**WHAT THE TASK REQUIRES**
Your answer should be the line that contains "437H212Q211 440 208" and each line after it, restated word for word through the final line of the entries.

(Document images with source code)
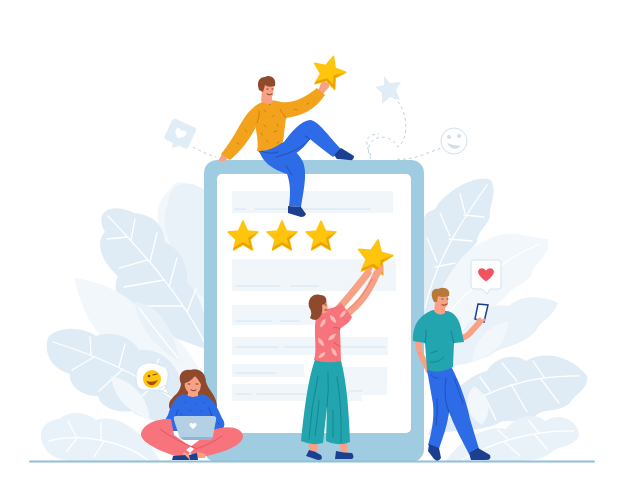
<!DOCTYPE html>
<html lang="en">
<head>
<meta charset="utf-8">
<title>Customer rating illustration</title>
<style>
:root{--frame:#9fcce0;--line:#8fc0d8;--leaf-a:#dfebf5;--leaf-b:#e9f2f9;--leaf-c:#f1f7fb;--vein:#fff;--panel:#f1f6fb;--bar:#dfeaf4;--gold:#ffc40c;--gold-dark:#e9a100;--blue:#2e6be6;--blue-dark:#1f51bd;--navy:#1c3f8f;--teal:#22a5ae;--teal-dark:#148791;--pink:#f8747c;--pink-dark:#dd5661;--orange:#f3a31b;--orange-dark:#cf7f0b;--skin:#f8a184;--skin-dark:#e98468;--brown:#8f4a2d;--brown-dark:#6c3320}
html,body{margin:0;background:#fff;overflow:hidden}
svg{display:block;width:626px;height:493px}
.leaf-a{fill:var(--leaf-a)}.leaf-b{fill:var(--leaf-b)}.leaf-c{fill:var(--leaf-c)}
.vein{fill:none;stroke:var(--vein);stroke-width:1.3;stroke-linecap:round}
.panel{fill:var(--panel)}
.bars{fill:none;stroke:var(--bar);stroke-width:1.6;stroke-linecap:round}
.trail{fill:none;stroke:#bdd3e4;stroke-width:1;stroke-dasharray:3 3}
.badge{fill:#e1edf6}
.bubble{fill:#fff;stroke:#d3e3ef;stroke-width:1}
.skin{fill:var(--skin)}.blue{fill:var(--blue)}.navy{fill:var(--navy)}.teal{fill:var(--teal)}.pink{fill:var(--pink)}.orange{fill:var(--orange)}.brown{fill:var(--brown)}
.limb{fill:none;stroke:var(--skin);stroke-linecap:round;stroke-linejoin:round}
.fold{fill:none;stroke-width:1;stroke-linecap:round}
.face{fill:none;stroke:var(--brown-dark);stroke-width:.9;stroke-linecap:round}
</style>
</head>
<body>
<svg viewBox="0 0 626 493" role="img" aria-label="People giving star ratings and reactions around a large tablet">
<defs>
<g id="star">
<path d="M0-15 4.500-5 15-4 7 3.500 9.500 14 0 8.500-9.500 14-7 3.500-15-4-4.500-5Z" fill="var(--gold)" stroke="var(--gold)" stroke-width="1.500" stroke-linejoin="round"/>
<path d="M15-4 7 3.500 9.500 14 0 8.500-9.500 14-9 11.500 0 6 7 10 5 2Z" fill="var(--gold-dark)"/>
</g>
<path id="heart" d="M0 6C-5 2-8-1-7-4C-6-7-2-7 0-4C2-7 6-7 7-4C8-1 5 2 0 6Z"/>
<path id="petal" d="M0-4Q3 0 0 4Q-3 0 0-4Z"/>
</defs>
<rect width="626" height="493" fill="#fff"/>

<g id="foliage-left">
<path class="leaf-c" d="M205 205C197 182 176 175 170 190C150 205 158 232 167 250C168 290 185 320 210 340Z"/>
<path class="leaf-b" d="M208 193C190 176 168 183 168 204C160 220 166 240 176 252C178 275 193 292 208 300Z"/>
<path class="leaf-a" d="M208 350C185 340 150 334 138 313C117 304 112 288 118 276C99 260 96 240 105 232C92 208 116 203 134 213C156 215 164 228 165 242C184 252 188 268 187 282C202 297 208 322 208 350Z"/>
<path class="vein" d="M108 216C140 250 180 292 207 347M131 240 135 219M150 262 157 233M169 287 177 258M187 312 196 289M128 237 107 239M147 260 119 268M164 280 124 287M183 306 143 306"/>
<path class="leaf-c" d="M206 390C170 388 126 370 106 340C84 322 78 291 74 278C104 282 134 296 150 322C180 334 198 360 206 390Z"/>
<path class="leaf-b" d="M180 362C162 352 138 331 135 302C157 304 173 326 180 362Z"/>
<path class="vein" d="M139 308Q157 332 178 358"/>
<path class="leaf-a" d="M205 427C174 423 143 422 132 411C113 414 99 404 98 396C79 396 68 383 70 374C52 369 42 352 49 336C62 325 84 328 96 336C115 329 133 339 139 350C158 347 176 363 180 378C196 390 205 407 205 427Z"/>
<path class="vein" d="M53 342C98 356 163 383 203 425M91 355 90 337M119 367 125 344M149 383 159 359M94 357 72 370M123 369 99 391M153 386 132 405"/>
<path class="leaf-c" d="M150 420C128 412 114 398 111 376C136 382 148 400 150 420Z"/>
<path class="leaf-b" d="M45 448C35 432 45 420 59 419C71 409 88 413 96 420C117 414 134 428 150 444L160 461H70C61 460 50 457 45 448Z"/>
<path class="vein" d="M49 441C84 432 126 443 148 460M76 436 68 421M101 440 101 423M78 437 67 451M104 441 94 457"/>
</g>

<g id="foliage-right">
<path class="leaf-a" d="M424 335V218C428 208 434 214 438 204C453 187 476 175 491 180C498 194 488 207 490 217C485 229 477 232 477 242C468 254 460 256 459 266C447 279 441 289 438 302C434 318 429 330 424 335Z"/>
<path class="vein" d="M487 185C461 222 436 260 425 308M465 213 460 194M450 236 440 213M437 262 427 238M464 215 484 217M449 239 472 241M435 267 455 263"/>
<path class="leaf-c" d="M425 343C430 305 454 252 485 241C505 227 532 238 548 239C551 258 531 264 532 275C521 287 514 286 508 294C488 316 456 334 425 343Z"/>
<path class="vein" d="M540 244C501 259 459 296 430 336"/>
<path class="leaf-b" d="M451 366C454 331 480 300 509 306C521 294 544 296 558 303C552 319 540 321 537 329C524 347 500 346 491 355C475 362 463 365 451 366Z"/>
<path class="leaf-c" d="M472 362C474 340 488 326 508 321C508 341 495 355 472 362Z"/>
<path class="leaf-a" d="M428 435C440 406 463 376 487 371C496 356 516 353 526 361C545 350 571 356 587 376C589 390 574 394 570 403C556 414 545 407 535 416C521 426 506 417 497 424C476 433 452 429 428 435Z"/>
<path class="vein" d="M579 376C530 375 476 390 434 430M544 377 533 361M517 381 502 363M490 391 480 377M541 379 559 403M511 384 527 412M484 395 496 420"/>
<path class="leaf-b" d="M446 461C462 437 488 425 506 429C517 414 537 413 545 421C561 411 579 421 579 436C574 447 558 446 552 452C544 459 533 460 523 461Z"/>
<path class="vein" d="M573 431C532 430 490 443 462 460M539 433 529 421M509 440 498 430M535 435 547 449M505 442 520 456"/>
<path class="leaf-c" d="M482 425C465 415 463 398 474 386C490 397 493 411 482 425Z"/>
</g>

<g id="floating-reactions">
<path class="trail" d="M193 147Q203 153 216 157M371 159C360 139 387 128 398 147C411 137 407 106 393 97M397 159C411 161 427 153 441 148M371 156C363 140 367 134 379 134"/>
<g transform="translate(180 134) rotate(25)"><path class="badge" d="M-10-12H10Q13-12 13-9V8Q13 11 10 11H4L-1 16-3 11H-10Q-13 11-13 8V-9Q-13-12-10-12Z"/><use href="#heart" fill="#fff" transform="scale(.8)"/></g>
<path class="badge" d="M384 76 390 83 401 82 396 90 400 100 390 97 382 104 382 93 375 87 384 85Z" fill="#e1edf6"/>
<circle cx="454" cy="141" r="13" fill="#fff" stroke="#cfe0ec"/>
<path d="M447 143Q453 153 461 146Q454 146 447 143Z" fill="#cfe0ec"/><circle cx="449" cy="137" r="2" fill="#cfe0ec"/><circle cx="459" cy="136" r="2" fill="#cfe0ec"/>
</g>

<g id="tablet">
<rect x="204" y="160" width="220" height="302" rx="13" fill="var(--frame)"/>
<rect x="217" y="174" width="194" height="259" rx="5" fill="#fff"/>
<g class="panel"><rect x="232" y="191" width="161" height="22"/><rect x="232" y="259" width="164" height="32"/><rect x="232" y="305" width="99" height="20"/><rect x="232" y="337" width="156" height="18"/><rect x="232" y="364" width="72" height="13"/><rect x="232" y="384" width="130" height="17"/><rect x="338" y="367" width="49" height="28"/></g>
<path class="bars" d="M235 209H246M255 209H370M236 286H280M291 286H318M236 321H272M281 321H299M236 347H278M285 347H385M236 373H275M236 394H251M257 394H306M350 391H362"/>
</g>
<path id="ground" d="M30 461.500H594" stroke="var(--line)" stroke-width="2" stroke-linecap="round"/>

<g id="rating-stars">
<use href="#star" x="243" y="236"/><use href="#star" x="282" y="236"/><use href="#star" x="321" y="236"/>
</g>

<g id="man-on-tablet">
<path class="skin" d="M222 154 229 157 225 161H218Z"/>
<path class="orange" d="M256 106C243 113 236 137 221 154L230 160C243 149 251 137 258 123Z"/>
<path class="skin" d="M318 91 321 83 324 80 327 83 330 81 329 87 323 94Z"/>
<path class="blue" d="M259 149C273 143 292 145 300 157C309 168 304 188 301 207L289 206C291 192 290 182 287 174C274 170 261 162 259 149Z"/>
<path class="blue" d="M258 151 284 142C292 131 301 121 310 120C319 121 329 137 341 149L333 157C325 151 317 145 310 139C301 153 285 163 266 159Z"/>
<path class="fold" stroke="var(--blue-dark)" d="M276 157Q298 152 310 139L305 136M286 166 292 175M261 151Q270 155 278 152"/>
<path class="navy" d="M288 206 301 207 306 214Q305 217 301 217L288 213ZM334 155 341 148 354 156Q354 161 349 160L337 159Z"/>
<path class="orange" d="M254 107C261 100 274 99 281 102C294 104 307 96 317 88L325 95C314 111 301 116 286 118L283 142Q270 152 257 151C260 137 252 121 254 107Z"/>
<path class="fold" stroke="var(--orange-dark)" d="M286 118Q282 113 280 109M257 123Q260 115 259 111M264 110 266 112M272 117 274 115M264 125 266 127M274 132 277 131M266 140 268 142M277 124 278 126M294 109 297 110M307 104 309 103M245 130 247 132M237 143 239 144M277 143 279 142M269 105 271 104M261 133 262 135"/>
<path class="skin" d="M262 91 271 94 273 103Q267 106 261 101Z"/>
<path class="skin" d="M261 84C264 80 271 79 274 84L273 95Q270 101 265 97Q260 92 261 84Z"/>
<path class="brown" d="M259 90C256 81 260 77 265 77C270 74 277 78 275 86Q268 88 265 85L263 92Z"/>
<path class="face" d="M267 89H268M272 89H273M267 94Q270 96 272 94"/>
<use href="#star" transform="translate(329 72) rotate(16) scale(1.080)"/>
</g>

<g id="woman-placing-star">
<use href="#star" transform="translate(375 257) rotate(10) scale(1.150)"/>
<path class="limb" stroke-width="7" d="M333 314C342 306 357 287 368 273"/>
<path class="limb" stroke-width="7" d="M345 315C361 304 369 291 377 273"/>
<path class="limb" stroke-width="3" d="M369 272 371 268M376 273 382 267M379 274 382 270"/>
<path class="fold" stroke="var(--skin-dark)" d="M349 309Q363 298 372 279"/>
<path class="skin" d="M307 438H318L317 452H310ZM339 437H348L347 453H341Z"/>
<path class="navy" d="M309 450Q315 451 321 455Q324 460 318 460L306 456ZM336 451Q344 453 352 453Q355 457 352 459H335Z"/>
<path class="teal" d="M316 357H340C347 381 349 414 350 442Q337 447 326 441L327 407 323 443Q312 446 301 441C304 412 308 377 316 357Z"/>
<path class="fold" stroke="var(--teal-dark)" d="M328 373Q329 391 327 407M318 376Q311 407 309 439M337 377Q342 406 341 442M315 436Q318 415 319 400M333 437V410"/>
<path class="pink" d="M317 314C324 307 335 310 341 303L352 317C350 323 343 326 340 329L341 361Q327 364 314 360C318 347 312 329 317 314Z"/>
<g fill="#ffb8b4"><use href="#petal" transform="translate(323 323) rotate(30) scale(1.300)"/><use href="#petal" transform="translate(333 319) rotate(-40) scale(1.300)"/><use href="#petal" transform="translate(332 337) rotate(50) scale(1.300)"/><use href="#petal" transform="translate(321 342) rotate(-35) scale(1.300)"/><use href="#petal" transform="translate(334 352) rotate(-30) scale(1.300)"/><use href="#petal" transform="translate(322 355) rotate(50) scale(1.200)"/><use href="#petal" transform="translate(343 314) rotate(40) scale(1.200)"/></g>
<path class="fold" stroke="var(--pink-dark)" d="M340 329Q335 326 333 328M340 346 334 343"/>
<path class="skin" d="M316 299Q324 296 327 302L328 310Q326 314 322 313L319 318Z"/>
<path class="brown" d="M309 307C307 298 314 293 320 295C326 295 328 300 325 304L322 305C323 312 322 317 316 320Q312 320 310 318Q313 313 309 307Z"/>
<path class="face" d="M325 305H326M325 310H327"/>
</g>

<g id="man-with-phone">
<g transform="translate(486 275)"><path class="bubble" d="M-12-15H12Q15-15 15-12V11Q15 14 12 14H4L1 19-4 14H-12Q-15 14-15 11V-12Q-15-15-12-15Z"/><use href="#heart" fill="#f2545f" transform="scale(1.100)"/></g>
<path d="M478 304 488 305 484 322 475 319Z" fill="#fff" stroke="var(--navy)" stroke-width="1.500"/>
<path class="limb" stroke-width="6" d="M454 336Q462 341 469 334L479 323"/>
<path class="limb" stroke-width="3" d="M478 323 484 320M478 320 480 319"/>
<path class="limb" stroke-width="6" d="M418 341 420 353 429 371"/>
<path class="blue" d="M427 370 451 366C461 386 466 400 470 419L479 449 469 454C460 437 454 425 449 412C447 428 442 439 439 449L428 445C433 428 435 412 432 398Z"/>
<path class="fold" stroke="var(--blue-dark)" d="M446 378Q443 399 449 412M431 375Q434 379 438 378M454 378 463 403M436 425Q438 410 437 399"/>
<path class="navy" d="M429 444 439 448 441 458Q438 463 434 459L428 451ZM469 453 478 448 490 455Q492 460 486 460H471Z"/>
<path class="teal" d="M433 310C422 314 412 323 413 341L425 343 427 370Q440 374 453 367L454 343 464 342 461 328C459 318 453 311 446 311Z"/>
<path class="fold" stroke="var(--teal-dark)" d="M425 343Q427 335 426 330M454 343 451 331M430 362Q439 363 444 357M431 353 437 351"/>
<path class="skin" d="M435 302 445 305 445 313Q439 317 434 311Z"/>
<path class="skin" d="M435 293H448L448 304Q445 311 439 307Q434 302 435 293Z"/>
<path fill="#b87839" d="M434 302C429 293 433 288 438 289C444 286 451 289 449 296Q442 298 438 296L437 302Z"/>
<path class="face" d="M442 299H443M447 299H448M442 305Q445 306 447 304"/>
</g>

<g id="woman-with-laptop">
<path class="bubble" d="M143 364Q151 361 160 365Q170 367 168 378L166 387Q164 393 156 390L143 390Q136 389 136 379Q135 367 143 364ZM165 385 169 394 158 390Z"/>
<g><circle cx="152" cy="379" r="9" fill="var(--gold)"/><path d="M146 381Q152 390 158 380Q152 383 146 381Z" fill="#a34b1c"/><circle cx="149" cy="376" r="1.300" fill="#7c3b12"/><path class="face" d="M153 375 157 374"/></g>
<path class="brown" d="M181 384C177 374 183 369 190 370C199 367 206 373 206 382C208 390 216 394 217 406Q213 415 203 410H178C171 414 167 408 170 401C174 395 180 393 181 384Z"/>
<path class="skin" d="M189 388H198V398H187Z"/>
<path class="blue" d="M184 394Q193 400 202 394C213 397 217 407 222 418C227 425 224 431 215 431H172C162 431 162 425 168 415C171 405 175 396 184 394Z"/>
<path class="fold" stroke="var(--blue-dark)" d="M178 410 174 421M209 408 214 421M185 402 186 403M196 404 197 405M203 402 204 403M190 410 191 411M201 411 202 412M181 414 182 415M211 415 212 416M170 422 171 421M218 423 219 424"/>
<path class="skin" d="M184 379Q193 373 202 379L200 390Q194 398 188 392Q184 388 184 379Z"/>
<path class="brown" d="M182 391C179 375 185 371 193 372C203 371 207 379 204 392Q201 382 195 376Q190 382 185 383Z"/>
<path class="face" d="M188 384H190M196 384H198M191 390Q194 392 196 390"/>
<path class="pink" d="M171 419C156 418 141 425 141 435C142 444 165 453 184 459L194 449 174 435ZM213 430C227 425 242 427 243 436C243 447 218 454 197 458L186 450Z"/>
<path class="fold" stroke="var(--pink-dark)" d="M160 429Q176 441 195 448M222 436Q211 444 196 449"/>
<path class="skin" d="M184 452 191 456 189 460 181 458ZM197 452 206 454 205 458H196Z"/>
<path class="navy" d="M173 456 185 455 190 460H172ZM189 455 197 453 198 460H190Z"/>
<path d="M176 416H213Q217 416 216 420L213 436Q212 440 208 440H184Q180 440 179 436L174 420Q173 416 176 416Z" fill="#b3d0e4"/>
<path d="M181 437H212Q211 440 208 440H184Z" fill="#8fb5d2"/>
<use href="#heart" fill="#fff" transform="translate(193 426) scale(.500)"/>
</g>
</svg>
</body>
</html>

**SOLUTION**
<path d="M181 437H212Q211 440 208 440H184Z" fill="#8fb5d2"/>
<use href="#heart" fill="#fff" transform="translate(193 426) scale(.500)"/>
</g>
</svg>
</body>
</html>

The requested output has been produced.